Cuomo announces $2.5 million to prevent underage drinking, substance abuse at state college campuses
Press Release, Gov. Cuomo’s Office
Governor Andrew M. Cuomo announced that $2.5 million is now available for 20 SUNY and CUNY schools to establish programs aimed at preventing underage drinking and substance use on campus.
With these funds, each SUNY and CUNY grant recipient will develop a campus community coalition and foster community partnerships to help strengthen local prevention efforts. The college campus initiative advances the Governor’s goal of promoting strategies that prevent underage drinking on college campuses and in college towns across New York.
“Time after time, we have seen the reckless behavior, and bad decisions with often life-altering consequences that come with underage drinking,” Governor Cuomo said. “This funding will build on our progress to prevent senseless tragedies and equip students with vital knowledge to curb underage and binge drinking, and provide critical services to those at risk for addiction.”
Administered through the New York State Office of Alcoholism and Substance Abuse Services, each awarded college will receive $125,000 annually for 5 years. The initiative’s goal is to prevent and reduce underage drinking and drug use, including prescription drug misuse, amongst the college population, while also making New York’s college campuses and communities safer.
The funding will be made available through a Request for Applications administered by NYS OASAS. The College Environmental Prevention: Using the Strategic Prevention Framework to Prevent and Reduce Underage Drinking and Drug Use RFA release date is Nov. 4, 2016. The closing date for receipt of applications is Dec. 13, 2016. The anticipated date for the announcement of the selected grant recipients is Feb. 22, 2017. Interested parties can review the RFA and apply for this new funding on the NYS OASAS Procurements website.
SUNY Chancellor Nancy L. Zimpher said, “The State University of New York strives to do all it can to ensure that our campus communities are safe learning environments for all who live, work, and visit. These OASAS grants represent another opportunity for us to enhance our efforts toward that goal, and we look forward to working with our state and local community partners to address this important issue even further.”
CUNY Chancellor James B. Milliken said, “Alcohol abuse, binge drinking and drug abuse are nationwide scourges that affect City University of New York students, campuses and neighborhoods as they do students and communities everywhere. We appreciate the Governor’s commitment to reducing underage drinking and improving access to treatment in New York. These grants will help bolster CUNY’s ongoing efforts to keep our students safe and informed about the dangers of alcohol and drugs in college social settings and off-campus, and educate them about treatment and other services.”
This initiative complements Governor Cuomo’s commitment to address sexual assault on college campuses through the State’s Enough is Enough campaign to combat sexual assault on private college campuses across the state, announced in 2015. This campaign codified protocols already adopted by the SUNY system through the Sexual Violence Victim/Survivor Bill of Rights and Uniform Definition of Consent.
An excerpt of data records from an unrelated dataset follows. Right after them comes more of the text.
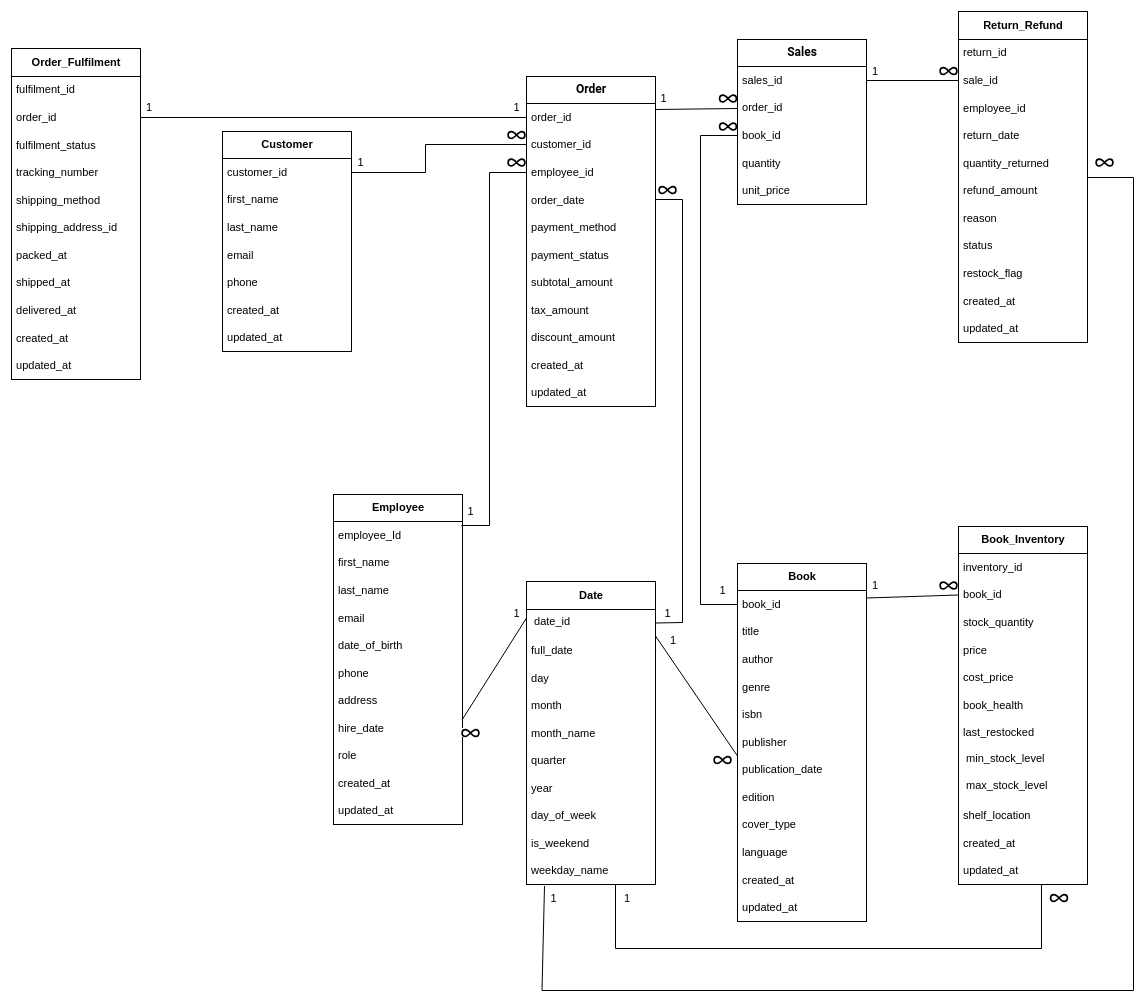
<!DOCTYPE html>
<html lang="en">
<head>
<meta charset="utf-8">
<title>Bookstore entity relationship diagram</title>
<style>
:root { --ink: #000; --paper: #fff; --row: 27.58px; }
* { box-sizing: border-box; margin: 0; padding: 0; }
html, body { width: 1145px; height: 1003px; overflow: hidden; background: var(--paper); }
body { font-family: "Liberation Sans", Arial, sans-serif; font-size: 11.04px; color: var(--ink); }
.diagram { position: relative; width: 1145px; height: 1003px; }
.entity { position: absolute; width: 130px; display: flex; flex-direction: column; border: 1px solid var(--ink); background: var(--paper); }
.entity h2 { height: var(--row); flex: none; display: flex; align-items: center; justify-content: center; border-bottom: 1px solid var(--ink); font-size: 11.04px; font-weight: 700; padding-bottom: 1px; }
.entity h2.condensed { font-family: Roboto, sans-serif; font-size: 12px; }
.entity ul { list-style: none; display: flex; flex-direction: column; }
.entity li { height: var(--row); flex: none; display: flex; align-items: center; padding: 0 0 2px 4px; white-space: nowrap; }
.entity:not(.open) li:last-child { height: calc(var(--row) - 1px); }
.entity li.nudged { padding: 0 0 6px 7px; }
.entity li.nudged-first { padding: 0 0 4px 7px; }
.fulfilment { left: 11px; top: 48px; }
.customer { left: 222px; top: 130.5px; }
.order { left: 526px; top: 75.5px; }
.sales { left: 737px; top: 38.5px; }
.refund { left: 958px; top: 11px; }
.employee { left: 333px; top: 493.5px; }
.date { left: 526px; top: 581px; }
.book { left: 737px; top: 562.5px; }
.inventory { left: 958px; top: 525.5px; }
.relations { position: absolute; left: 0; top: 0; }
.links { fill: none; stroke: var(--ink); stroke-width: 1; }
.ones { font-size: 11.04px; text-anchor: middle; fill: var(--ink); }
.many { fill: none; stroke: var(--ink); stroke-width: 1.7; }
</style>
</head>
<body>
<main class="diagram">
  <section class="entity fulfilment">
    <h2>Order_Fulfilment</h2>
    <ul><li>fulfilment_id</li><li>order_id</li><li>fulfilment_status</li><li>tracking_number</li><li>shipping_method</li><li>shipping_address_id</li><li>packed_at</li><li>shipped_at</li><li>delivered_at</li><li>created_at</li><li>updated_at</li></ul>
  </section>
  <section class="entity customer">
    <h2>Customer</h2>
    <ul><li>customer_id</li><li>first_name</li><li>last_name</li><li>email</li><li>phone</li><li>created_at</li><li>updated_at</li></ul>
  </section>
  <section class="entity order">
    <h2 class="condensed">Order</h2>
    <ul><li>order_id</li><li>customer_id</li><li>employee_id</li><li>order_date</li><li>payment_method</li><li>payment_status</li><li>subtotal_amount</li><li>tax_amount</li><li>discount_amount</li><li>created_at</li><li>updated_at</li></ul>
  </section>
  <section class="entity sales">
    <h2 class="condensed">Sales</h2>
    <ul><li>sales_id</li><li>order_id</li><li>book_id</li><li>quantity</li><li>unit_price</li></ul>
  </section>
  <section class="entity refund">
    <h2>Return_Refund</h2>
    <ul><li>return_id</li><li>sale_id</li><li>employee_id</li><li>return_date</li><li>quantity_returned</li><li>refund_amount</li><li>reason</li><li>status</li><li>restock_flag</li><li>created_at</li><li>updated_at</li></ul>
  </section>
  <section class="entity employee">
    <h2>Employee</h2>
    <ul><li>employee_Id</li><li>first_name</li><li>last_name</li><li>email</li><li>date_of_birth</li><li>phone</li><li>address</li><li>hire_date</li><li>role</li><li>created_at</li><li>updated_at</li></ul>
  </section>
  <section class="entity date">
    <h2>Date</h2>
    <ul><li class="nudged-first">date_id</li><li>full_date</li><li>day</li><li>month</li><li>month_name</li><li>quarter</li><li>year</li><li>day_of_week</li><li>is_weekend</li><li>weekday_name</li></ul>
  </section>
  <section class="entity book">
    <h2>Book</h2>
    <ul><li>book_id</li><li>title</li><li>author</li><li>genre</li><li>isbn</li><li>publisher</li><li>publication_date</li><li>edition</li><li>cover_type</li><li>language</li><li>created_at</li><li>updated_at</li></ul>
  </section>
  <section class="entity inventory">
    <h2>Book_Inventory</h2>
    <ul><li>inventory_id</li><li>book_id</li><li>stock_quantity</li><li>price</li><li>cost_price</li><li>book_health</li><li>last_restocked</li><li class="nudged">min_stock_level</li><li class="nudged">max_stock_level</li><li>shelf_location</li><li>created_at</li><li>updated_at</li></ul>
  </section>

  <svg class="relations" width="1145" height="1003" viewBox="0 0 1145 1003" role="img" aria-label="Relationships between tables">
    <defs>
      <path id="infinity" d="M0 0C-2 -2.4 -3.4 -3.4 -5 -3.4C-7 -3.4 -8.4 -2 -8.4 0S-7 3.4 -5 3.4C-2 3.4 2 -3.4 5 -3.4C7 -3.4 8.4 -2 8.4 0S7 3.4 5 3.4C3.4 3.4 2 2.4 0 0Z"/>
    </defs>
    <rect x="461" y="728" width="3" height="9" fill="#fff"/>
    <g class="links">
      <path d="M140.5 117.5H526.5"/>
      <path d="M351.5 172.5H425.5V144.5H526.5"/>
      <path d="M526.5 172.5H489.5V525.5H461.5"/>
      <path d="M655 109.5L737.5 108.5"/>
      <path d="M866.5 80.5H958.5"/>
      <path d="M655.5 199.5H682.5V622.5L655.5 623"/>
      <path d="M737.5 135.5H700.5V604.5H737.5"/>
      <path d="M866.5 598L958.5 595"/>
      <path d="M526.5 618L462 720"/>
      <path d="M655.5 636L737.5 756"/>
      <path d="M615.5 884.5V948.5H1041.5V884.5"/>
      <path d="M544.5 886L542 990.5H1133.5V177.5H1087.5"/>
    </g>
    <g class="ones">
      <text x="149" y="111">1</text>
      <text x="516.5" y="111">1</text>
      <text x="360.5" y="166">1</text>
      <text x="663.5" y="102">1</text>
      <text x="875" y="75">1</text>
      <text x="470.5" y="515">1</text>
      <text x="722.5" y="594">1</text>
      <text x="516.5" y="617">1</text>
      <text x="667.5" y="617">1</text>
      <text x="673" y="644">1</text>
      <text x="875" y="589">1</text>
      <text x="553.5" y="902">1</text>
      <text x="627" y="902">1</text>
    </g>
    <g class="many">
      <use href="#infinity" x="728" y="98.5"/>
      <use href="#infinity" x="948.5" y="71"/>
      <use href="#infinity" x="516.5" y="135"/>
      <use href="#infinity" x="516.5" y="162.5"/>
      <use href="#infinity" x="728" y="126.5"/>
      <use href="#infinity" x="667.5" y="190"/>
      <use href="#infinity" x="1104.5" y="162.5"/>
      <use href="#infinity" x="470.5" y="733"/>
      <use href="#infinity" x="722.5" y="760"/>
      <use href="#infinity" x="948.5" y="585.5"/>
      <use href="#infinity" x="1059" y="898"/>
    </g>
  </svg>
</main>
</body>
</html>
This uniform set of practices designed to combat sexual assaults on college campuses was implemented at SUNY campuses in 2014 at the Governor’s direction. This new College Environmental Prevention initiative will further these already enacted efforts to combat sexual assault by implementing programs to reduce the number of risky situations that may result from alcohol and drug use. Nationally, more than 690,000 students between the ages of 18 and 24 are assaulted by another student who has been drinking, and an estimated 97,000 in the same age group are victims of alcohol-related sexual assault or date rape.
Research from the National Institute on Alcohol Abuse and Alcoholism indicates that alcohol is still the most abused drug on college campuses across the country. According to the NIAAA, more than 80 percent of college students drink alcohol with almost half reporting binge drinking in the past two weeks.
Further research has shown that college students who binge drink are more likely to suffer a variety of negative, or even life-threatening events, than those who don’t drink heavily or at all. A new study released by the Substance Abuse and Mental Health Services Administration indicates that on an average day during the past year, 1.2 million of the 9 million full-time college students in the U.S. drank alcohol, and 703,759 used marijuana.
Prescription drug misuse, a precursor to other opioid misuse and abuse, is also a serious issue on college campuses. About one in four people ages 18 to 20 report using these medications non-medically, according to a National Survey on Drug Use and Health.